[Start of section]

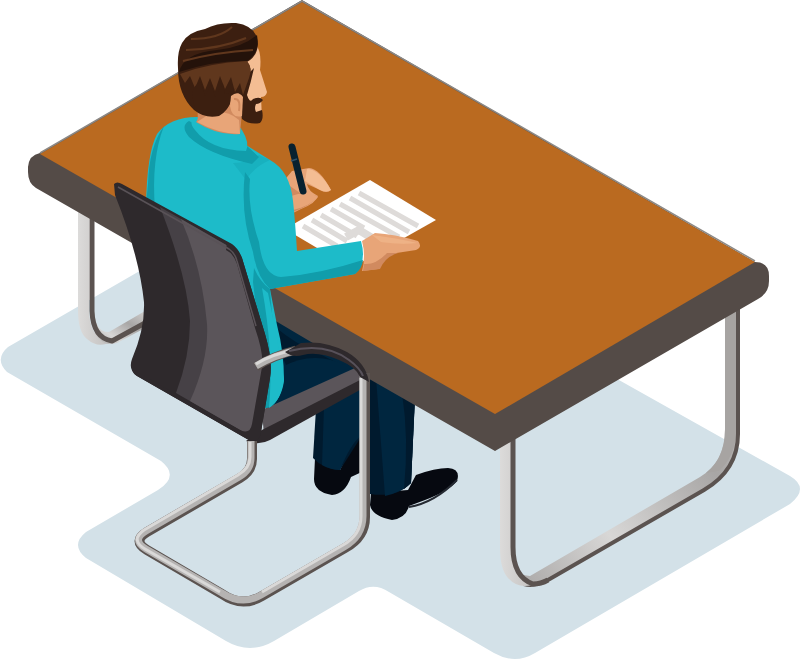
<!DOCTYPE html>
<html lang="en">
<head>
<meta charset="utf-8">
<title>Man writing at a desk</title>
<style>
:root{--floor:#d3e1e8;--wood:#ba6a20;--edge:#544b47;--steel:#b5b3b2;--steel-light:#dad9d8;--steel-dark:#5b5350;--jacket:#1dbbc9;--jacket-shade:#119dab;--skin:#e8a578;--skin-shade:#d18a5f;--skin-light:#f4bd93;--hair:#3c1f10;--hair-dark:#24120a;--hair-light:#60371d;--navy:#00263f;--navy-dark:#001a2e;--shoe:#060910;--chair:#2e292c;--chair-mid:#464146;--chair-light:#5b555a}
html,body{margin:0;background:#fff;overflow:hidden}
svg{display:block;width:801px;height:660px}
.floor{fill:var(--floor)}.wood{fill:var(--wood)}.edge{fill:var(--edge)}
.jacket{fill:var(--jacket)}.jacket-shade{fill:var(--jacket-shade)}
.skin{fill:var(--skin)}.skin-shade{fill:var(--skin-shade)}.skin-light{fill:var(--skin-light)}
.hair{fill:var(--hair)}.hair-dark{fill:var(--hair-dark)}.hair-light{fill:var(--hair-light)}
.navy{fill:var(--navy)}.navy-dark{fill:var(--navy-dark)}.shoe{fill:var(--shoe)}
.chair{fill:var(--chair)}.chair-mid{fill:var(--chair-mid)}.chair-light{fill:var(--chair-light)}
.tube{fill:none;stroke-linejoin:round}
.dark{stroke:var(--steel-dark)}.mid{stroke:var(--steel)}.light{stroke:var(--steel-light)}
</style>
</head>
<body>
<svg viewBox="0 0 801 660" role="img" aria-label="Isometric drawing of a man in a turquoise jacket writing at a desk">
<defs>
<linearGradient id="steel-post" x1="0" x2="1" y1="0" y2="0"><stop offset="0" stop-color="#dcdbda"/><stop offset="1" stop-color="#c5c3c2"/></linearGradient>
<linearGradient id="steel-bar" x1="0" x2="1" y1="1" y2="0"><stop offset="0" stop-color="#a9a7a6"/><stop offset=".3" stop-color="#d8d7d6"/><stop offset=".65" stop-color="#a8a6a5"/><stop offset="1" stop-color="#cfcdcc"/></linearGradient>
<clipPath id="paper-shape"><path d="M370 180L436 220L351 268L285 229Z"/></clipPath>
</defs>

<path id="floor-shadow" class="floor" d="M8 347L150 265L610 375L790 476Q810 488 790 504L535 653Q515 665 494 653L389 592Q374 582 359 591L274 641Q250 655 226 641L86 558Q70 545 86 532L158 490Q180 476 161 461L7 372Q-6 359 8 347Z"/>

<g id="desk-legs">
<path fill="url(#steel-bar)" d="M94 312Q96 333 109 332L145 311V328L117 343Q104 346 95 340Z"/>
<path fill="url(#steel-post)" d="M78 205H89V309Q89 334 106 344Q96 347 87 339Q78 332 78 310Z"/>
<path class="tube dark" stroke-width="5" d="M92 212V311Q93 338 112 341L145 323"/>
<path fill="url(#steel-bar)" d="M725 312L737 304V436Q737 468 704 489L546 581Q525 590 516 574L530 576L700 477Q725 462 725 429Z"/>
<path fill="#a7a4a2" d="M725 314L736 307V434Q735 456 719 471L706 473Q725 458 725 430Z"/>
<path class="tube dark" stroke-width="4" d="M738 306V434Q738 470 704 490L548 580Q534 587 524 584"/>
<path fill="url(#steel-post)" d="M500 440L512 438V548Q512 577 532 585Q518 589 508 578Q500 569 500 548Z"/>
<path class="tube dark" stroke-width="5" d="M513 438V547Q513 577 533 584Q541 584 548 580"/>
</g>

<g id="legs-and-shoes">
<path class="shoe" d="M315 458L340 470L357 436L366 445V470L351 477Q345 494 332 495Q314 492 314 479Z"/>
<path class="navy-dark" d="M318 376L367 385L361 437L340 470Q323 469 313 458Z"/>
<path class="navy" d="M325 378L367 385L361 436Q351 443 340 470Q331 470 322 465Z"/>
<path class="shoe" d="M371 493L408 490L416 475Q435 468 448 468Q461 469 457 481Q449 491 425 500L409 506Q406 518 392 520Q372 516 370 505Z"/>
<path d="M409 507Q434 503 457 480" fill="none" stroke="#252a32" stroke-width="2"/>
<path class="navy-dark" d="M368 370L415 395L411 483Q397 498 370 494Z"/>
<path class="navy" d="M376 378L415 395L411 483Q400 493 385 496Z"/>
<path class="navy-dark" d="M402 393L415 398L411 483L404 489Q409 438 402 393Z"/>
</g>

<g id="desk-top">
<path class="edge" d="M40 153L302 0L755 262Q769 262 769 276V281Q769 293 758 299L495 451L36 188Q28 183 28 172V167Q29 155 40 153Z"/>
<path class="wood" d="M40 154L302 2L755 262L495 414Z"/>
<path d="M40 153L302 1L755 261" fill="none" stroke="#8d8985" stroke-width="1.5"/>
</g>

<g id="document">
<path fill="#fff" d="M370 180L436 220L351 268L285 229Z"/>
<g clip-path="url(#paper-shape)" fill="none" stroke="#dedbd9" stroke-width="5">
<path d="M359 193L418 226M350 198L409 232M340 204L399 237M331 209L364 228M321 215L357 236M312 220L347 241M303 226L337 246"/>
<path stroke-width="8" d="M346 237L359 230L377 241"/>
</g>
</g>

<g id="writing-hand">
<path class="skin" d="M282 183L292 171L309 168Q320 169 331 190Q327 194 320 190L307 184Q308 191 318 196Q316 203 301 209L291 214Z"/>
<path class="skin-light" d="M307 169Q319 169 331 190Q326 193 320 190L305 181Z"/>
<path class="skin-shade" d="M287 184L300 193L318 196Q312 205 293 212Z"/>
<path class="skin" d="M291 196Q307 190 318 197Q310 206 293 210Z"/>
<path d="M292 147L303 191" stroke="#08212f" stroke-width="7" stroke-linecap="round"/>
<path d="M291 161L297 159" stroke="#31536a" stroke-width="1.5"/>
</g>

<g id="seat">
<path class="navy" d="M274 320L360 371L360 378L278 414L258 405Z"/>
<path class="navy-dark" d="M274 326Q297 345 316 352L359 374L300 400L284 360Z"/>
<path class="navy" d="M282 367Q313 350 345 365L359 374L278 414Z"/>
<path class="chair-light" d="M262 410L355 368L367 376V384L264 436Z"/>
<path class="chair" d="M258 432L362 379L367 378V386L270 440Q259 446 246 441Z"/>
</g>

<g id="jacket">
<path class="jacket" d="M197 117Q170 117 157 134Q147 153 146 205L220 260L264 408Q279 407 284 380Q284 352 277 325L270 289L355 274Q367 262 361 241L297 251Q295 219 293 201Q290 171 270 160L246 145L241 128Z"/>
<path class="jacket-shade" d="M148 184Q149 147 164 126Q151 159 155 209L146 204Z"/>
<path class="jacket-shade" d="M245 172Q240 214 253 252Q257 277 270 289L355 274Q362 269 363 260Q320 274 281 277Q263 276 259 242Q247 207 250 179Z"/>
<path class="jacket-shade" d="M253 282Q260 340 265 408Q277 408 282 387Q273 335 270 289Q260 282 254 268Z"/>
<path class="jacket" d="M268 293Q276 332 284 380Q282 399 269 408Q274 354 262 288Z"/>
<path class="jacket-shade" d="M189 121Q180 126 189 137Q207 154 252 164L259 157L247 146Q215 147 193 123Z"/>
<path class="jacket" d="M197 117Q187 121 195 130Q210 150 246 151Q250 143 242 130Z"/>
<path class="jacket-shade" d="M233 163Q252 162 259 155L270 160Q254 167 246 180Z" opacity=".35"/>
</g>

<g id="resting-hand">
<path class="skin" d="M362 241L375 233Q394 234 418 241Q423 247 416 250L390 254Q382 259 378 269L362 271Q366 256 362 241Z"/>
<path class="skin-shade" d="M364 264Q376 265 387 253L398 253Q385 257 380 269L363 271Z"/>
<path class="skin-light" d="M372 235Q396 238 417 243Q400 245 381 242Z" opacity=".55"/>
</g>

<g id="head">
<path class="skin-shade" d="M197 108Q199 120 196 122Q218 136 240 134L242 112L237 92Z"/>
<path class="skin" d="M214 111Q231 112 239 120L240 134Q219 134 197 122Z"/>
<path class="skin-light" d="M232 68L256 45Q262 52 260 70Q262 76 267 92Q266 97 261 97L262 119Q252 125 243 119L233 106Z"/>
<path class="hair" d="M249 73L254 68Q251 82 247 95Q250 104 253 99Q260 96 263 100Q260 104 256 104Q254 108 256 112L262 110Q264 119 260 123Q249 125 242 119L238 99L242 82Z"/>
<path class="hair" d="M182 43Q188 32 205 29Q218 22 236 23Q257 26 258 44Q257 57 247 62Q252 67 250 77L243 95Q234 91 231 100Q229 110 219 116Q205 119 194 110Q178 95 178 68Q177 52 182 43Z"/>
<path class="hair-light" d="M180 74Q208 63 247 61Q253 68 249 78L243 95L240 83L235 92L231 77L225 89L220 76L215 91L210 78L205 90L200 76L195 88L190 76L185 83Z"/>
<path class="hair" d="M192 94Q194 84 201 82L205 96L211 84L215 97L223 84L225 95L236 88Q230 92 231 101Q227 112 216 116Q202 116 195 109Z"/>
<path class="hair-dark" d="M179 72Q184 53 217 50Q242 48 257 35Q260 53 247 61Q215 60 179 72Z"/>
<path d="M191 39Q219 39 232 27M186 50Q220 49 246 38M183 61Q217 52 253 50" fill="none" stroke="#60371d" stroke-width="2"/>
<path class="skin" d="M231 96Q238 90 243 97L242 116Q232 119 230 106Z"/>
<path d="M234 99Q241 98 239 111" fill="none" stroke="#d18a5f" stroke-width="2"/>
</g>

<g id="chair-frame" class="tube">
<path class="dark" stroke-width="10" d="M252 441V459Q252 471 240 478L147 532Q132 541 147 550L222 594Q242 608 262 596L345 548Q365 537 365 517V373"/>
<path class="mid" stroke-width="7" d="M251 441V458Q251 470 239 477L146 531Q131 540 146 549L222 593Q242 606 261 595L344 547Q363 536 363 516V373"/>
<path class="light" stroke-width="3" d="M250 442V457Q250 468 238 475L144 530Q130 540 145 549L220 592M262 592L343 545Q361 535 361 516V378"/>
</g>

<g id="chair-back">
<path class="chair" d="M114 184Q117 181 122 184L232 244Q239 249 242 258L265 334Q273 361 270 378L261 432Q259 445 247 439L137 376Q128 370 132 359Q145 329 144 302Q139 255 115 195Z"/>
<path class="chair-mid" d="M160 207L228 246Q237 250 240 262L257 327Q266 354 264 369L254 425Q252 436 242 431L176 393Q190 356 190 321Q187 276 160 207Z"/>
<path class="chair-light" d="M181 219L228 246Q237 250 240 262L257 327Q266 354 264 369L254 425Q252 436 242 431L190 401Q209 359 207 324Q202 268 181 219Z"/>
<path class="chair" d="M227 242Q237 247 242 258L265 334Q273 361 270 378L261 432Q259 445 247 439L137 376Q133 374 132 369L240 430Q250 435 252 424L262 367Q264 354 255 328L237 264Q234 254 226 250Z"/>
<path d="M118 187L229 249Q235 253 237 261L256 326" fill="none" stroke="#595257" stroke-width="1.5"/>
</g>

<g id="armrest">
<path class="tube dark" stroke-width="9" d="M256 367Q272 356 296 350"/>
<path class="tube mid" stroke-width="7" d="M256 366Q274 355 298 350"/>
<path class="tube light" stroke-width="3" d="M256 364Q272 354 298 349"/>
<path class="chair" d="M285 352L301 343Q325 340 347 352Q366 363 369 382L360 377Q356 367 339 360Q318 351 303 355Q293 358 285 352Z"/>
<path d="M289 351Q325 342 349 360Q360 368 363 376" fill="none" stroke="#57515a" stroke-width="2"/>
</g>
</svg>
</body>
</html>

[End of section]

* **Directions**
Work through the data and count each line holding the string "chair". Give only that count.

* **Written response**
11